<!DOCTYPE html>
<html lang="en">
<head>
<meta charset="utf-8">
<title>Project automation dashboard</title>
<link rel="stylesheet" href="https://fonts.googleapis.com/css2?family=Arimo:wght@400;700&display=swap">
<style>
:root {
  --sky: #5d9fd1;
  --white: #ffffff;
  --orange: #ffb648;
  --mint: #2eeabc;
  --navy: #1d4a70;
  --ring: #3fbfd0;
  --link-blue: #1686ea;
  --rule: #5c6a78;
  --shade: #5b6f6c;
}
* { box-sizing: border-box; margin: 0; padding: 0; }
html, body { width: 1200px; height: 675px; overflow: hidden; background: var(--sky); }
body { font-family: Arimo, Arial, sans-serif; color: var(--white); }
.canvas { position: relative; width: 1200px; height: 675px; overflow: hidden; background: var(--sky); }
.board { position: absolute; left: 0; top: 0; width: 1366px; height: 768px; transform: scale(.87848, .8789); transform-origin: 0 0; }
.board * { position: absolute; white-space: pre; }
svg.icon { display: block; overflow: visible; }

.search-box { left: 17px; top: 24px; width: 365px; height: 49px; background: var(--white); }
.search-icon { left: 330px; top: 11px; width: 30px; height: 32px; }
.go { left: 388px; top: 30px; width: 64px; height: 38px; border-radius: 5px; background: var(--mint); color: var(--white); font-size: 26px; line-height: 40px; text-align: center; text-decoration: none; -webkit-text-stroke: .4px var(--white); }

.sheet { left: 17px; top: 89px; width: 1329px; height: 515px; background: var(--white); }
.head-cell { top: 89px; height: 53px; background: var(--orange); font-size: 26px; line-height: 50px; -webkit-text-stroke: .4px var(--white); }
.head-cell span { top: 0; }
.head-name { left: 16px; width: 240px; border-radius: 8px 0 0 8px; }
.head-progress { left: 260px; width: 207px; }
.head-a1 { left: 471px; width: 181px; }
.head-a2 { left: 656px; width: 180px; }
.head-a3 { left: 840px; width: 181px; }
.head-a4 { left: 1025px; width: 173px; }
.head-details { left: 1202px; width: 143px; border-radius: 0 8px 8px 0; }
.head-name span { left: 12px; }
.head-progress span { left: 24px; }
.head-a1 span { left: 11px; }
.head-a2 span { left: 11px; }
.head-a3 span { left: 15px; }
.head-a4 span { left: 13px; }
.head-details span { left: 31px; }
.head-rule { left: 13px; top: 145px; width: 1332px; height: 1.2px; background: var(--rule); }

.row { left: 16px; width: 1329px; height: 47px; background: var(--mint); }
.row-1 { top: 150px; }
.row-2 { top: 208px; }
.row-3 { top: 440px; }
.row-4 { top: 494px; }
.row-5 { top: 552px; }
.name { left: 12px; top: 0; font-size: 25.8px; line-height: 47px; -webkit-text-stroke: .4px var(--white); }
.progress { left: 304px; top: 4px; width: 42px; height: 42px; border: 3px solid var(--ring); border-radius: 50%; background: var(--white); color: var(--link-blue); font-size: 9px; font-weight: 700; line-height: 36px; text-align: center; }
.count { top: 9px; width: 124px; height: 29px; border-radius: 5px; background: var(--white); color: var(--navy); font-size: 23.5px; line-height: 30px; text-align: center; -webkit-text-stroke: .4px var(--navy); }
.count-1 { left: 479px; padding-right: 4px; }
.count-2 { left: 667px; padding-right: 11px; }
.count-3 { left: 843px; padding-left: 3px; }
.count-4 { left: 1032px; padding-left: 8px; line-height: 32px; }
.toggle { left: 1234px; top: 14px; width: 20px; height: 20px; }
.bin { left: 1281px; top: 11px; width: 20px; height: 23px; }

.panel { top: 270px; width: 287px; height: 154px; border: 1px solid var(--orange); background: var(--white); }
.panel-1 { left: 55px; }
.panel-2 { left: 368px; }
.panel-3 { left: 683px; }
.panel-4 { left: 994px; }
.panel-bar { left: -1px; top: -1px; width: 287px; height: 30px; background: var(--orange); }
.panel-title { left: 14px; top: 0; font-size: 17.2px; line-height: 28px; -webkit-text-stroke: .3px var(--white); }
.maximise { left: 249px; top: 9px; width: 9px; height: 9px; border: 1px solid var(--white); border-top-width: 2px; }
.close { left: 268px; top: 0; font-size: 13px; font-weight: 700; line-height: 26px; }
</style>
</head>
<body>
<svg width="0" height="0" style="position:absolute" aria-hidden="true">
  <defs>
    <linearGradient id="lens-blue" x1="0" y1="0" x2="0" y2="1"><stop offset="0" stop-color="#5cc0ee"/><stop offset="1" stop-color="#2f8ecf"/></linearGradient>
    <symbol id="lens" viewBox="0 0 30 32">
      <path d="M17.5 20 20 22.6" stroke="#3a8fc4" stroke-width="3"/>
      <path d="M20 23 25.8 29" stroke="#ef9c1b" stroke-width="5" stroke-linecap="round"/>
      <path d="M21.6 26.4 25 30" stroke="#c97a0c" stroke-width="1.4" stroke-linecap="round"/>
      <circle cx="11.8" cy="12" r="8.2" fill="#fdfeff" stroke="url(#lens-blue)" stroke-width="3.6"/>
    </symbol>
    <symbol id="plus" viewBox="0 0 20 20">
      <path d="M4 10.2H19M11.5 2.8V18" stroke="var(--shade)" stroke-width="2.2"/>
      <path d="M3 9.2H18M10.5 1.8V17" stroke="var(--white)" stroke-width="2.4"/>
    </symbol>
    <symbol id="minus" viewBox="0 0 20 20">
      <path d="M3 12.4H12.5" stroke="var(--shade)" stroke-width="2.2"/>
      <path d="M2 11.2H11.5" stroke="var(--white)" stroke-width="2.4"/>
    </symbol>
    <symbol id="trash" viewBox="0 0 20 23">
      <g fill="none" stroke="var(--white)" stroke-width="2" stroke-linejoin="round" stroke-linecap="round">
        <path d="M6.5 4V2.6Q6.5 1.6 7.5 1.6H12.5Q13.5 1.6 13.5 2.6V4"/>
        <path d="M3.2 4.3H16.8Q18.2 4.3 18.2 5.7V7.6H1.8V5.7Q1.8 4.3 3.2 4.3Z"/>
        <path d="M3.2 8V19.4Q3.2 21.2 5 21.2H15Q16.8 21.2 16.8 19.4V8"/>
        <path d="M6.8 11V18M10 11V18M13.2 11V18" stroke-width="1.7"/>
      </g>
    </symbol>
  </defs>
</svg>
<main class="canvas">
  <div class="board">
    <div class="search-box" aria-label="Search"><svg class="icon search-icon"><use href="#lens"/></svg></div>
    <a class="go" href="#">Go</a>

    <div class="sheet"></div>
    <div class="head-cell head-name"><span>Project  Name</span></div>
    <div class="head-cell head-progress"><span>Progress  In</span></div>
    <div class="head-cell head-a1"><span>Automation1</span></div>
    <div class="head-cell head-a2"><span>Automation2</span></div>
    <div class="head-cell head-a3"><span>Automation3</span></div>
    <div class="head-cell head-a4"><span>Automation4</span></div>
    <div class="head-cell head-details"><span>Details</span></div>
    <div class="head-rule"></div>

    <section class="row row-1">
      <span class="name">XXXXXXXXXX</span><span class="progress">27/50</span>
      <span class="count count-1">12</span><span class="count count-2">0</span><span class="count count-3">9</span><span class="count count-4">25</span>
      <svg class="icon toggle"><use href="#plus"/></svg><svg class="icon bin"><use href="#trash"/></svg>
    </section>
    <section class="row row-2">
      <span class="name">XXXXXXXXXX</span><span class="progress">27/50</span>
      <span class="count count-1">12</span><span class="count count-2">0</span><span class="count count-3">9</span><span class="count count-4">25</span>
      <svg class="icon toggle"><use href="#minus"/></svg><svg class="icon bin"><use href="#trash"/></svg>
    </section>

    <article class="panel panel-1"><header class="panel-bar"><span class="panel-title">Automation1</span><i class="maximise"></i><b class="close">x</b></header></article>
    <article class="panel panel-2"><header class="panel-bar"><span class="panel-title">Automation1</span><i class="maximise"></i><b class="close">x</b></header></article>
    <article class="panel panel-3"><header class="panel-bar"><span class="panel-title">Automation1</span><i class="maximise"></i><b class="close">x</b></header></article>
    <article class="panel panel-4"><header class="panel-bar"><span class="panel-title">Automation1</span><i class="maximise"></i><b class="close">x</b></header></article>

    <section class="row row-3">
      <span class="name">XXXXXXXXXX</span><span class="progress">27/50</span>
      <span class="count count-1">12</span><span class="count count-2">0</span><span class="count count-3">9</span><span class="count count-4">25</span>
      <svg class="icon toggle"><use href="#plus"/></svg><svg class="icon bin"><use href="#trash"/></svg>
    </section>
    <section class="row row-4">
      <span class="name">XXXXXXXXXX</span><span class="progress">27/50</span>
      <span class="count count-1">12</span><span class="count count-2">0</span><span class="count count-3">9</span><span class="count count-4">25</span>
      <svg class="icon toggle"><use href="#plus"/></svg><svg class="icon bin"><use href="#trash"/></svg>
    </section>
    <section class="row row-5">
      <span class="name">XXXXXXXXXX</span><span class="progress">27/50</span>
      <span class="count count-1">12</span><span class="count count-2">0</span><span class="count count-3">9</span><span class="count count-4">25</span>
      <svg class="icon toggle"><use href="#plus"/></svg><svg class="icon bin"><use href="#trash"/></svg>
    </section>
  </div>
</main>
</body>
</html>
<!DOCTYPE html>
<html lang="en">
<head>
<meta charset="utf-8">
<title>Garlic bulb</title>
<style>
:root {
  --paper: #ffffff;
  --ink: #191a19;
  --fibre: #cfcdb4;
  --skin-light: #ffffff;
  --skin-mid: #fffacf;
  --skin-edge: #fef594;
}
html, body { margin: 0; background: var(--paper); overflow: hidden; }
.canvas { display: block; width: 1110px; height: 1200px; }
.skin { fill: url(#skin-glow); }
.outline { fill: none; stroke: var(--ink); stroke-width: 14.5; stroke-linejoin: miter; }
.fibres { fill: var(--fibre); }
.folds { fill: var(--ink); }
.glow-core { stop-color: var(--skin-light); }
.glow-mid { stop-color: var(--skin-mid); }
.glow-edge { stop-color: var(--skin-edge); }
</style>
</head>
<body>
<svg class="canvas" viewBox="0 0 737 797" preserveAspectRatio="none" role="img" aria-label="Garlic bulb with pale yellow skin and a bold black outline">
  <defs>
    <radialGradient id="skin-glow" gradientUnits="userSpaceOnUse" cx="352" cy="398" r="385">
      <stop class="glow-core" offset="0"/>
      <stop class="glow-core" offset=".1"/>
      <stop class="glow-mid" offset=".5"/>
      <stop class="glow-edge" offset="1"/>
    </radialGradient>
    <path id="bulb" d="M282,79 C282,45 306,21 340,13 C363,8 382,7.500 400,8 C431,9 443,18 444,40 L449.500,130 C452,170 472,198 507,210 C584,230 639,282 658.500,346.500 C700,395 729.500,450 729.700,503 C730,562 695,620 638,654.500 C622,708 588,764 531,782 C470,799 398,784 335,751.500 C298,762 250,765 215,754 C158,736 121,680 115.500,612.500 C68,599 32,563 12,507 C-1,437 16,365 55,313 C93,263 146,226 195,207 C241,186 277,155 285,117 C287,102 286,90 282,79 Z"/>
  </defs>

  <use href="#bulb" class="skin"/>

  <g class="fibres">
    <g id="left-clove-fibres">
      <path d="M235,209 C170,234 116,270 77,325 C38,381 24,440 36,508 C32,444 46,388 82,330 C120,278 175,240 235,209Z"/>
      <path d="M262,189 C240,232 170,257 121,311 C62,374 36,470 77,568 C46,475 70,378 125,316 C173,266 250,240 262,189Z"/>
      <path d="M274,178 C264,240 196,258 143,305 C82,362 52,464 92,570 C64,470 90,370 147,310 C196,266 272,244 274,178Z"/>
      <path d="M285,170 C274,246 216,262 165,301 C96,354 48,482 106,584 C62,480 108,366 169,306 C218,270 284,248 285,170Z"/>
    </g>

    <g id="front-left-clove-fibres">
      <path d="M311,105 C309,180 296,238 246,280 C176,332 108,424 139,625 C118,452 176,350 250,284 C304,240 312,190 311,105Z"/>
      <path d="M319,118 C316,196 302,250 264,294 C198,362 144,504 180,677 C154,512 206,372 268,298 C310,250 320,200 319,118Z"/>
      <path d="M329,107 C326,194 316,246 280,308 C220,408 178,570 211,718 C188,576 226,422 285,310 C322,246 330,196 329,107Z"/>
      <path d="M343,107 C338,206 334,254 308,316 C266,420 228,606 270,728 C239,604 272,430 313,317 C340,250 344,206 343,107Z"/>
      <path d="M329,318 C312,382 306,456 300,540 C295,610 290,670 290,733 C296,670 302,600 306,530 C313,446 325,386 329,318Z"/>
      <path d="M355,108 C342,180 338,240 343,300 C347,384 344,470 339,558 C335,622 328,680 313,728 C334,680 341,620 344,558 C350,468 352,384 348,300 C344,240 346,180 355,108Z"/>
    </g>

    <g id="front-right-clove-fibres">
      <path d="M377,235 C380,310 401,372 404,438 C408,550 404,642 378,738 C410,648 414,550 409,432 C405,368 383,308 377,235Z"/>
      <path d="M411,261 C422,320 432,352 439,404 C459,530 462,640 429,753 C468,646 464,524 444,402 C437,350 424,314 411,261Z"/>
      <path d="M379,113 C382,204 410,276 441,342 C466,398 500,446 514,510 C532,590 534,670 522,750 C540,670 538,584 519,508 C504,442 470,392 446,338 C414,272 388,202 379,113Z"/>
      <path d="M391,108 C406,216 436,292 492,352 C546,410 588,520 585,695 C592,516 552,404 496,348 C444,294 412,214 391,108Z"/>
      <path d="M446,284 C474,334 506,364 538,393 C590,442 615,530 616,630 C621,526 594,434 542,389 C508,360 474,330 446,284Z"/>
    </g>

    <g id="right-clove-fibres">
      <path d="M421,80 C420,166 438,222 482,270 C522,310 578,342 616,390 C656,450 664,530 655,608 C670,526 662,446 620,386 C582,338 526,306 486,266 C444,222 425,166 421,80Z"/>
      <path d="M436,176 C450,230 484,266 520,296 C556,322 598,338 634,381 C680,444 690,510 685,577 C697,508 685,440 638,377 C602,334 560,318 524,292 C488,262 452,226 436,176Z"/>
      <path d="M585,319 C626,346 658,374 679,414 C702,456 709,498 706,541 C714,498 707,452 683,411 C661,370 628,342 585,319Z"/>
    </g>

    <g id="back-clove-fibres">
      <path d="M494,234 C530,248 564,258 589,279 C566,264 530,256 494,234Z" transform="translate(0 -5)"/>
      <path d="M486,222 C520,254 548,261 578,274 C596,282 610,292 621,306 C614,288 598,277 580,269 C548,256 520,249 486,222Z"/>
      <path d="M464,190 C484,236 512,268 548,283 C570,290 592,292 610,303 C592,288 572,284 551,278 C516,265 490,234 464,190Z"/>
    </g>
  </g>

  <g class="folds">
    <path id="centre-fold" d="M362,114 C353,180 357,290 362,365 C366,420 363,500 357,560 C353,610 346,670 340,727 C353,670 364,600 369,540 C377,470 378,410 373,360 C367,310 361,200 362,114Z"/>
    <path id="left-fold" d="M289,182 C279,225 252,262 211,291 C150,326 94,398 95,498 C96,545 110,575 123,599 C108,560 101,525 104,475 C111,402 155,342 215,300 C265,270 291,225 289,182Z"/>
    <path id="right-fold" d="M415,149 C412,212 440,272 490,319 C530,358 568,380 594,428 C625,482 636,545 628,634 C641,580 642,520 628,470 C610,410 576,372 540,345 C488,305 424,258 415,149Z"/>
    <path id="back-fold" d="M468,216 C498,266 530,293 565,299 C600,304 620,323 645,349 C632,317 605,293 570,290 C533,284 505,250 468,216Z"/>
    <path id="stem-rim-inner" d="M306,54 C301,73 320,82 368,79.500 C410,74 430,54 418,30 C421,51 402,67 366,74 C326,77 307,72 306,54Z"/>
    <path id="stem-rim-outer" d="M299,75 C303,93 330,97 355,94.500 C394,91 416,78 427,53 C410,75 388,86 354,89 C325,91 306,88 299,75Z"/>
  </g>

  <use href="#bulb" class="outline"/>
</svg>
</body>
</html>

********************

• Work request:
Copy all lines above containing the string "overflow".

• Answer section:
html, body { width: 1200px; height: 675px; overflow: hidden; background: var(--sky); }
.canvas { position: relative; width: 1200px; height: 675px; overflow: hidden; background: var(--sky); }
svg.icon { display: block; overflow: visible; }
html, body { margin: 0; background: var(--paper); overflow: hidden; }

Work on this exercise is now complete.